I’d be delighted to come to your event and speak. I typically keep my events within a 1-3 day time period; anything over this length of time is generally reserved for international travel. Workshops can be facilitated as whole-day or half-day events. My multi-part series can be easily held over a weekend, beginning Friday night and ending Sunday morning or beginning Sunday morning and ending Monday evening.

About MeAbout Me

Speaker, author, and life coach.

Originally from Ontario, Canada, I currently hail from Chicagoland, IL. My wife Amy is originally from Indiana, USA and we have three children—Brittany, Courtney, and Jamin. Brittany is married to Josiah Zimmerman, Courtney to Jevon Martin, and Jamin is dating Emma Kate Crouse. 

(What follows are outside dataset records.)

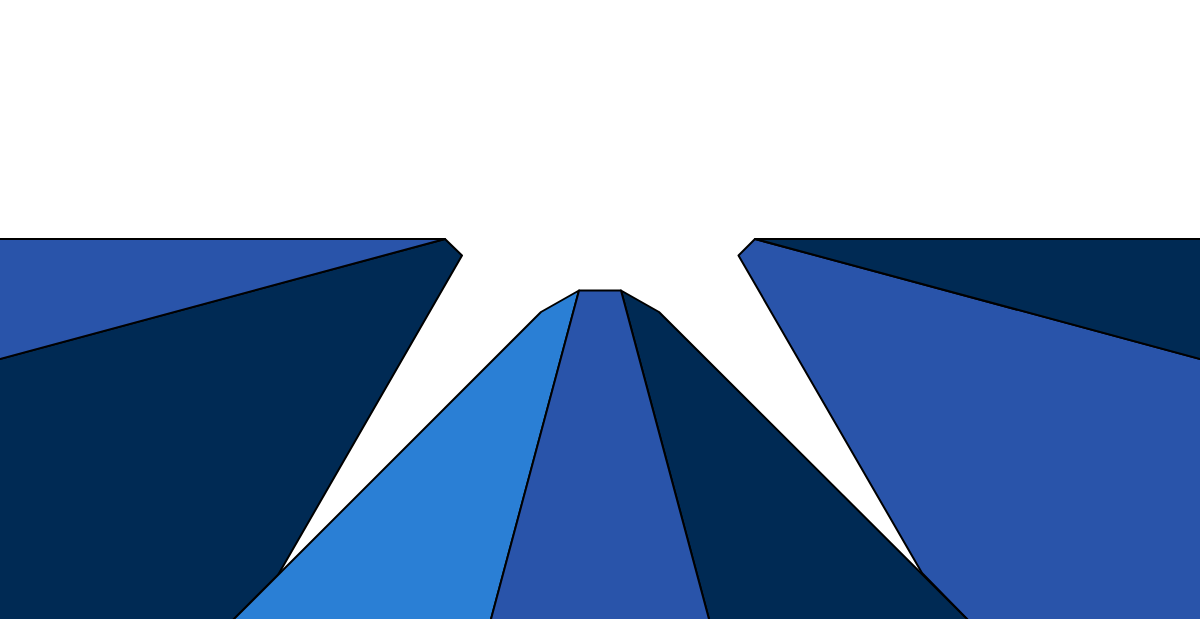
<!DOCTYPE html>
<html lang="en">
<head>
<meta charset="utf-8">
<title>Blue facets</title>
<style>
:root {
  --paper: #ffffff;
  --navy: #002a54;
  --royal: #2954aa;
  --sky: #2a7fd5;
  --outline: #000000;
}
html, body { margin: 0; background: var(--paper); overflow: hidden; }
.facets { display: block; width: 1200px; height: 619px; }
.facets polygon { stroke: var(--outline); stroke-width: 2; stroke-linejoin: round; }
.navy { fill: var(--navy); }
.royal { fill: var(--royal); }
.sky { fill: var(--sky); }
</style>
</head>
<body>
<svg class="facets" viewBox="0 0 1200 619" role="img" aria-label="Angular blue facets fanning out on white">
  <g id="left-wing">
    <polygon class="navy" points="445,239 462,255.5 278,575 232,621 -4,621 -4,360"/>
    <polygon class="royal" points="-4,239 445,239 -4,360"/>
  </g>
  <g id="right-wing">
    <polygon class="royal" points="755,239 738.5,255.5 922,573 969,621 1204,621 1204,360"/>
    <polygon class="navy" points="755,239 1204,239 1204,360"/>
  </g>
  <g id="centre-peak">
    <polygon class="sky" points="579,290.5 541,312 232,621 490.5,621"/>
    <polygon class="navy" points="621,290.5 659,312 969,621 709.5,621"/>
    <polygon class="royal" points="579,290.5 621,290.5 709.5,621 490.5,621"/>
  </g>
</svg>
</body>
</html>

I believe that as followers of Christ we are called to glorify God in all that we do. One way to do that is through serving leadership—leading, loving, and serving like Jesus. To ultimately serve others we must first serve our Audience of One—our heavenly Father—and, like Jesus, we must focus on the few to impact the many.

I served as Field Director for Global Tribes Outreach between 1997-2008, a non-profit organization in Southeast Asia I helped found back in 1995. Currently I serve as President of the Reverb Network which initiates serving leadership movements in North America and around the world.

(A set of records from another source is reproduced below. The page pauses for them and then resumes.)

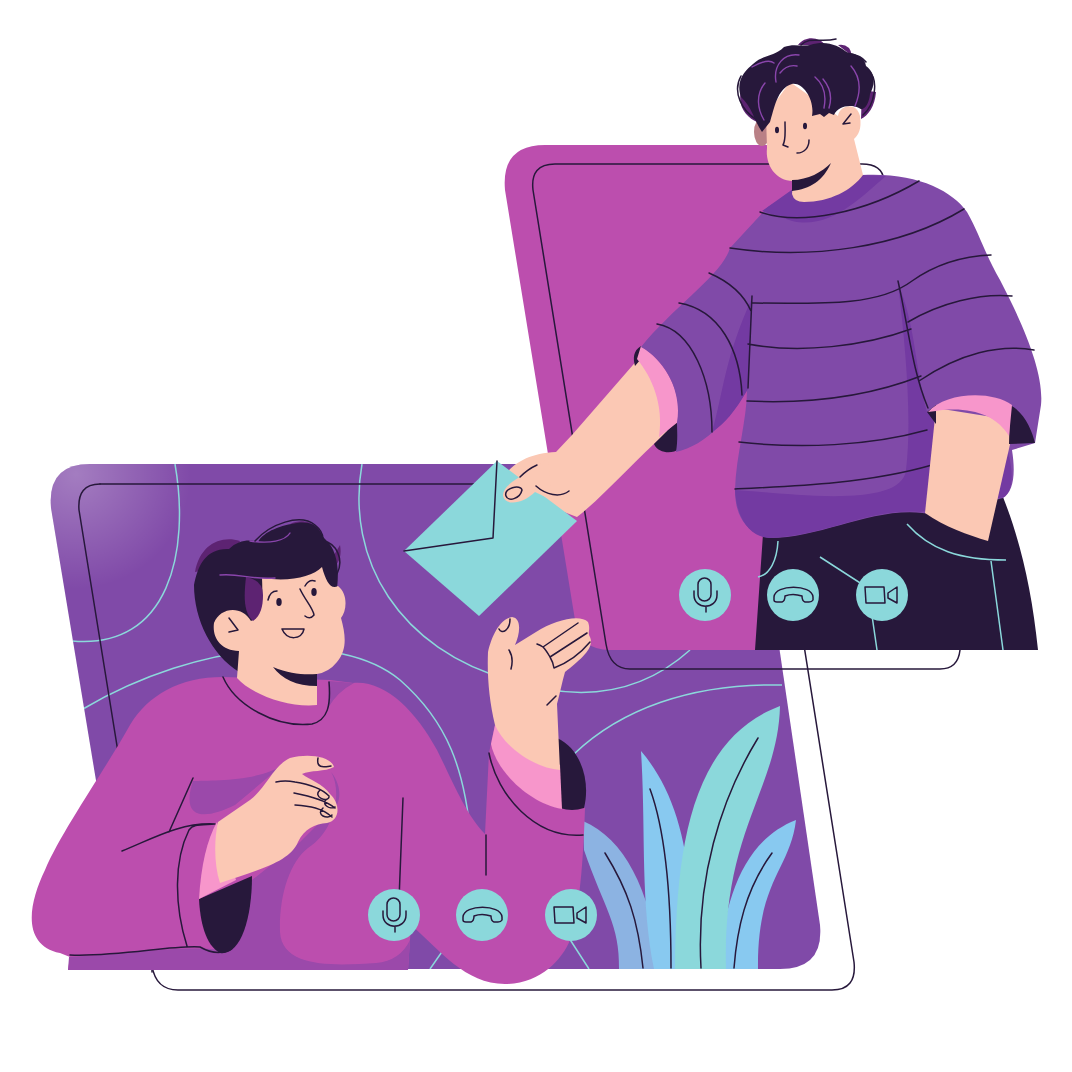
<!DOCTYPE html>
<html lang="en">
<head>
<meta charset="utf-8">
<title>Video call message illustration</title>
<style>
:root{--ink:#27183b;--violet:#804aa8;--deep:#733aa2;--pink:#bc4eae;--plum:#9b49aa;--skin:#fbc8b4;--cuff:#f796cb;--teal:#8bd8db;--sky:#88c9f0;--haze:#8cb3e2;--lock:#5d2372}
html,body{margin:0;background:#fff;overflow:hidden}
svg{display:block;width:1072px;height:1072px}
.ink{fill:var(--ink)}.violet{fill:var(--violet)}.deep{fill:var(--deep)}.pink{fill:var(--pink)}.plum{fill:var(--plum)}.skin{fill:var(--skin)}.cuff{fill:var(--cuff)}.teal{fill:var(--teal)}.sky{fill:var(--sky)}.haze{fill:var(--haze)}.lock{fill:var(--lock)}
.line{fill:none;stroke:var(--ink);stroke-width:1.5;stroke-linecap:round;stroke-linejoin:round}
.glow{fill:none;stroke:var(--teal);stroke-width:1.5}
.strand{fill:none;stroke:#8a45ac;stroke-width:1.4;stroke-linecap:round}
</style>
</head>
<body>
<svg viewBox="0 0 1072 1072" role="img" aria-label="Two men in call windows, one handing an envelope to the other">
<defs>
<radialGradient id="shine" gradientUnits="userSpaceOnUse" cx="76" cy="474" r="115"><stop offset="0" stop-color="#fff" stop-opacity=".28"/><stop offset="1" stop-color="#fff" stop-opacity="0"/></radialGradient>
<path id="window-shape" d="M90 464H720Q752 464 757 496L820 925Q824 969 780 969H160Q128 969 122 938L51 508Q47 464 90 464Z"/>
<clipPath id="window-clip"><use href="#window-shape"/></clipPath>
<g id="call-controls">
<g class="teal"><circle cx="394" cy="915" r="26"/><circle cx="482" cy="915" r="26"/><circle cx="571" cy="915" r="26"/></g>
<g class="line">
<rect x="387" y="898" width="13" height="23" rx="6.5"/><path d="M383 911V915C383 930 406 930 406 915V911M395 926V932"/>
<path d="M463 917C464 904 501 904 502 917V920Q501 922 498 922H494Q491 921 491 916C485 914 479 914 474 916Q474 921 471 922H466Q463 922 463 920Z"/>
<path d="M554 907H573L574 923H555ZM577 913L586 907V923L577 918Z"/>
</g>
</g>
</defs>

<g id="lower-window">
<use href="#window-shape" class="violet"/>
<use href="#window-shape" fill="url(#shine)"/>
<path class="glow" clip-path="url(#window-clip)" d="M175 464C190 550 170 650 72 641M362 464C345 560 400 650 510 680C580 703 640 695 690 650M83 709C200 640 340 630 400 680C448 722 465 770 471 840M574 754C620 710 690 683 782 685M430 969L446 946M569 938L589 969"/>
<path class="line" d="M100 484H760Q778 484 782 506L854 962Q857 990 832 990H178Q156 990 152 966"/>
<path class="line" d="M100 484Q77 484 79 510L118 752M152 969V972"/>
</g>

<g id="plant">
<path class="haze" d="M583 821C625 840 648 885 662 969H619C620 925 604 908 584 850Z"/>
<path class="sky" d="M641 751C670 785 685 830 690 890L684 969H654C640 900 646 830 641 751Z"/>
<path class="sky" d="M796 820C790 870 757 880 758 969H718C725 895 745 840 796 820Z"/>
<path class="teal" d="M780 706C778 790 722 830 726 969H675C676 850 690 740 780 706Z"/>
<path class="line" d="M605 853C628 890 638 920 643 968M650 789C665 830 671 890 671 968M758 738C720 800 696 880 701 968M772 853C745 890 737 930 734 968"/>
</g>

<g id="upper-window">
<path class="pink" d="M545 145H820Q845 145 850 180L920 650H610Q580 650 575 620L505 190Q501 145 545 145Z"/>
<path class="line" d="M884 180Q882 164 862 164H555Q530 164 533 190L606 644Q610 669 630 669H940Q958 669 960 650"/>
</g>

<g id="sender">
<g id="trousers">
<path class="ink" d="M763 534C840 520 900 500 1003 497C1020 540 1032 590 1038 650H755Z"/>
<path class="glow" d="M778 541C777 560 770 575 758 577M820 557L868 588L877 650M907 524C930 550 960 560 1006 560M991 561L1003 650"/>
</g>
<g id="giving-arm">
<path class="skin" d="M646 350L572 435L556 452C530 453 514 463 506 474L520 495L577 517C605 495 635 460 667 432L675 390Z"/>
<path class="ink" d="M641 346C633 351 633 358 635 366L646 353ZM678 420L654 444C658 454 674 454 678 449Z"/>
<path class="cuff" d="M641 346C669 365 682 395 678 422L659 437C664 405 652 377 637 359Z"/>
</g>
<path id="sweater" class="violet" d="M768 207C790 193 830 177 862 175C915 172 952 190 967 212C980 235 984 252 1000 280C1026 330 1044 375 1041 405L1035 443L1012 450C1016 475 1013 492 1003 498L935 515C880 502 825 538 770 538C745 533 735 515 735 490C736 455 747 420 747 390C734 414 706 446 676 452C678 440 677 430 677 422C682 395 668 362 641 347C675 305 722 275 730 248Z"/>
<path class="deep" d="M735 490C737 525 755 538 770 538C825 536 870 508 920 512L1004 497C1014 490 1013 470 1008 452L927 412C915 370 916 325 898 284C906 350 912 420 906 470C902 510 785 493 735 490ZM752 298L748 389C735 412 724 424 712 432C724 390 724 360 752 298Z"/>
<path class="deep" d="M762 211L793 189L862 175L886 176C860 198 830 230 792 221Z"/>
<path class="line" d="M760 212C800 226 865 213 919 181M730 248C810 260 900 248 964 209M752 303C830 304 880 305 912 281C936 264 965 256 991 255M748 344C800 354 865 346 911 329M908 322C940 303 980 293 1012 296M747 401C810 404 870 396 921 376M919 381C960 353 1000 344 1034 350M739 442C800 449 870 446 927 430M735 489C800 486 870 483 932 465M752 296L748 388M898 281C908 325 912 370 928 408M709 273C730 282 744 295 751 311M679 303C720 310 740 350 742 395M657 324C692 330 712 380 712 432"/>
<g id="pocket-arm">
<path class="skin" d="M936 408L925 513C945 527 968 535 988 541L1011 440V420Z"/>
<path class="ink" d="M927 412L936 424V405ZM1010 405C1024 412 1032 430 1035 443L1009 444Z"/>
<path class="cuff" d="M928 412C945 392 992 390 1012 405L1009 436C996 414 968 406 936 411Z"/>
</g>
<g id="sender-head">
<ellipse cx="762" cy="132" rx="8" ry="14" fill="#b98086"/>
<path class="skin" d="M766 115L790 82L838 116C840 104 857 102 860 116C862 130 858 135 854 139L863 175C852 190 830 202 804 202Q794 202 792 194L793 181C776 181 765 165 767 148Z"/>
<path class="ink" d="M792 180C808 180 822 172 831 163C823 181 810 189 792 191Z"/>
<path class="lock" d="M741 91C737 108 748 118 757 122L754 104ZM798 45C806 35 820 37 826 46ZM838 45Q850 43 852 56ZM862 90L876 92C875 106 868 116 861 119Z"/>
<path class="ink" d="M762 132C754 120 752 107 741 97C735 80 746 70 753 64C764 54 774 57 784 47C794 43 802 47 810 45C826 40 838 45 848 53C858 54 865 58 866 66C876 73 875 85 870 94C869 105 863 112 859 108C850 104 838 106 834 115L829 113L824 117L820 114L812 116C815 100 803 82 792 84C777 88 774 110 770 122Z"/>
<path class="strand" d="M776 82C773 65 784 53 799 55M780 73Q787 64 797 66M752 67Q768 58 774 63M815 77Q828 88 824 108M823 79Q834 92 829 108M851 66Q865 82 855 106M765 83C755 95 758 110 764 120"/>
<path class="line" d="M741 76C732 92 742 111 757 120M801 45C810 36 820 43 836 39M846 53Q861 55 866 62M868 70C880 80 874 106 863 115M785 122C785 132 786 140 783 145L788 147M797 153C805 153 809 147 809 140M851 114L843 124L850 123"/>
<g class="ink"><ellipse cx="777" cy="130" rx="2" ry="3.3"/><ellipse cx="805" cy="126" rx="2" ry="3.3"/></g>
</g>
<g id="envelope">
<path class="teal" d="M497 461L577 521L479 616L404 551Z"/>
<path class="line" d="M404 551L493 538L497 461"/>
<path class="skin" d="M548 456C535 473 503 480 503 496C506 507 524 503 535 492L552 500Z"/>
<path class="line" d="M537 465Q528 469 520 477M536 486C546 495 560 498 569 491M506 496C503 488 521 484 522 490C520 499 508 502 506 496Z"/>
</g>
</g>

<g id="receiver">
<path id="jumper" class="pink" d="M223 677C180 677 148 695 130 725C105 770 62 830 45 870C28 905 22 945 60 953L70 957L68 970H408L411 925C440 950 465 984 505 984C540 984 562 960 570 940C580 905 583 865 585 808L562 800L495 725L489 753L485 834C466 815 452 780 437 750C415 710 385 680 353 683L330 680Z"/>
<path class="plum" d="M69 957C120 955 180 945 220 950L252 880L300 842L320 822C350 805 338 780 331 772C342 790 336 830 308 848C290 862 279 895 280 932C282 970 340 965 376 963Q400 961 410 940L408 970H68ZM193 781C180 820 205 820 235 805L284 764C260 782 210 780 193 781ZM329 681L354 683Q337 692 328 708Z"/>
<path class="line" d="M193 778L169 832M122 851C150 840 180 822 215 824C200 825 193 824 189 830C174 860 174 905 187 946M70 955C120 957 170 945 200 947Q216 956 230 950M403 798L399 900M486 835V875"/>
<g id="pointing-hand">
<path class="ink" d="M199 899L252 876C252 920 240 956 220 953C205 945 200 920 199 899Z"/>
<path class="cuff" d="M217 822L236 880L199 899C201 865 207 840 217 822Z"/>
<path class="skin" d="M218 822L250 800C267 787 273 766 290 758C310 753 331 757 334 767C325 772 310 770 302 774C310 780 323 784 330 794C340 803 341 820 327 823C315 824 304 829 298 842C290 862 258 870 220 883C214 865 214 840 218 822Z"/>
<path class="line" d="M276 782Q285 780 295 782C308 784 320 787 329 796M294 793C310 796 325 800 335 808M295 805C310 806 322 808 332 817M318 758C316 769 324 767 331 766M320 790C312 797 328 803 329 797M327 799C320 804 330 810 335 807M323 808C315 815 328 820 332 815"/>
</g>
<g id="open-hand">
<path class="ink" d="M557 738C580 748 591 780 584 808Q572 812 560 808Z"/>
<path class="cuff" d="M495 725L560 765L562 809C528 803 496 770 491 744Z"/>
<path class="skin" d="M495 725C489 700 487 675 488 652C492 635 500 619 512 617C522 618 520 634 515 645L536 632C555 620 580 614 588 622C591 630 587 632 590 637C595 648 580 660 565 672C562 682 560 693 557 704L560 770C535 768 505 748 495 725Z"/>
<path class="line" d="M489 753C497 795 535 839 583 835M499 629C502 635 510 630 510 619M509 650Q514 658 511 669M537 644Q540 645 543 647L578 623M543 647Q546 650 550 657L587 633M550 657Q553 662 554 668Q575 660 590 642M547 705L556 696"/>
</g>
<g id="receiver-head">
<path class="lock" d="M195 572C200 545 220 535 240 541L230 565ZM290 524C305 516 323 526 324 541ZM325 570C340 568 342 555 340 545Z"/>
<path class="ink" d="M239 672C212 655 194 620 194 585C198 565 206 548 229 549C238 540 250 539 258 542C264 531 282 525 297 523C320 520 320 535 325 539C338 550 340 572 336 595L300 640Z"/>
<path class="skin" d="M262 578C290 582 312 577 322 567C326 582 331 590 338 586C348 594 347 610 341 618C346 636 347 650 337 662Q329 672 317 674V705C290 708 252 695 237 678L239 651C220 650 212 637 214 623C220 607 242 605 251 621C262 616 263 598 262 578Z"/>
<path class="lock" d="M246 577Q263 580 263 595C263 608 260 616 253 621C243 612 244 595 246 577Z"/>
<path class="ink" d="M273 667C290 674 304 675 317 674V686C296 686 282 679 273 667Z"/>
<path class="strand" stroke="#bc4eae" d="M220 575C240 573 250 580 275 578M250 541C270 544 285 541 290 533"/>
<path class="line" d="M255 541C270 524 300 513 315 525Q324 532 323 541C337 543 344 560 337 574M229 618L238 630L229 632M300 589C305 600 313 608 314 615Q310 620 305 616M282 629H304C302 640 287 641 282 629ZM268 600Q270 591 277 591M305 586Q309 579 315 581M223 677C235 705 275 728 312 724C328 720 331 705 329 682"/>
<g class="ink"><ellipse cx="279" cy="602" rx="2.7" ry="4"/><ellipse cx="314" cy="592" rx="2.7" ry="4"/></g>
</g>
</g>

<use href="#call-controls"/>
<use href="#call-controls" x="311" y="-320"/>
</svg>
</body>
</html>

My experience in missions mobilization, leadership training, and team development has taken me to four continents over the last 20 years. I have a Masters degree in Christian leadership from Asbury Seminary and speak, train, and coach in both business and non-profit spheres.

Having climbed 29 of Colorado’s 14,000 foot peaks, my family hopes to summit all 53 before my energy runs out.

I have heard from other staff members who agree with me, this was one of the best/productive workshops we've attended.

Dan Domer
Staff Member, Covenant Church, Winterville, NC

Your talk rocked my world.  

Qian Wang
Perspectives Student, College Station, TX

Luke Kuepfer’s high-energy presentation of the material was delightful, articulate, and profound! If you are looking for a fresh and life-changing look at Jesus’ servant leadership model, look no further! Give Luke a call!

Don Showalter
President, Hearts Alive!

Luke is a dynamic speaker with the gift of clearly articulating Biblical truths in an easy-to-understand manner. He speaks in humility but with authority, and injects his message with the experience and global perspective gained from living abroad as a missionary for many years.

Santosh David Poonen
Elder, River of Life Christian Fellowship, Loveland, CO

Luke’s enthusiasm and passion for the local church and its impact in the community is inspiring. I highly recommend his teaching and ministry!  

Clarence Miller
Deacon, Sharon Mennonite Church

“Transformational” is the one word I would use to describe the seminar. Luke has a true gift in communicating God’s truths with clarity and passion.

Joe Bacher
Pastor, Foothills Fellowship Westminster, SC

Luke is enthusiastic and knowledgeable, presenting the interactive material creatively. It is a unique presentation unlike the usual “leadership seminars” taught from the front. Luke presents it with expertise, fun, and interest in each attendee.

David Livingstone
Regional Manager, North-East & Mid-Atlantic Region, The JESUS Film Project

Luke really has an incredible way of captivating everyone’s attention and making a seminar meaningful. He speaks from his heart and lives what he preaches. As a result of this Encounter we’re taking our family to Southeast Asia on a two-month mission trip with the possibility of moving there long-term.

Lloyd & Mary Ellen Esh
Pastor, New Covenant Mennonite Fellowship New Holland, PA



Years Lived Abroad
Countries Visited
14-ers Climbed in CO
Places Lived
2014 - 2022


Presentations and workshops in both non-profit and business venues around the world on leadership, people skills, and life purpose.

2011- 2013


Masters Degree in Christian Leadership.

2009 - 2010


Bachelor’s Degree in Liberal Studies.

1997 - 2008


Founded and served as Field Director of Global Tribes Outreach (GTO), a non-profit organization based in Southeast Asia committed to church planting and social work.

1994 - 1996


Floor finishing in concrete construction and equipment operator on a cash crop farm.

1990 - 1993


Taught elementary through high school students in a self-directed learning environment.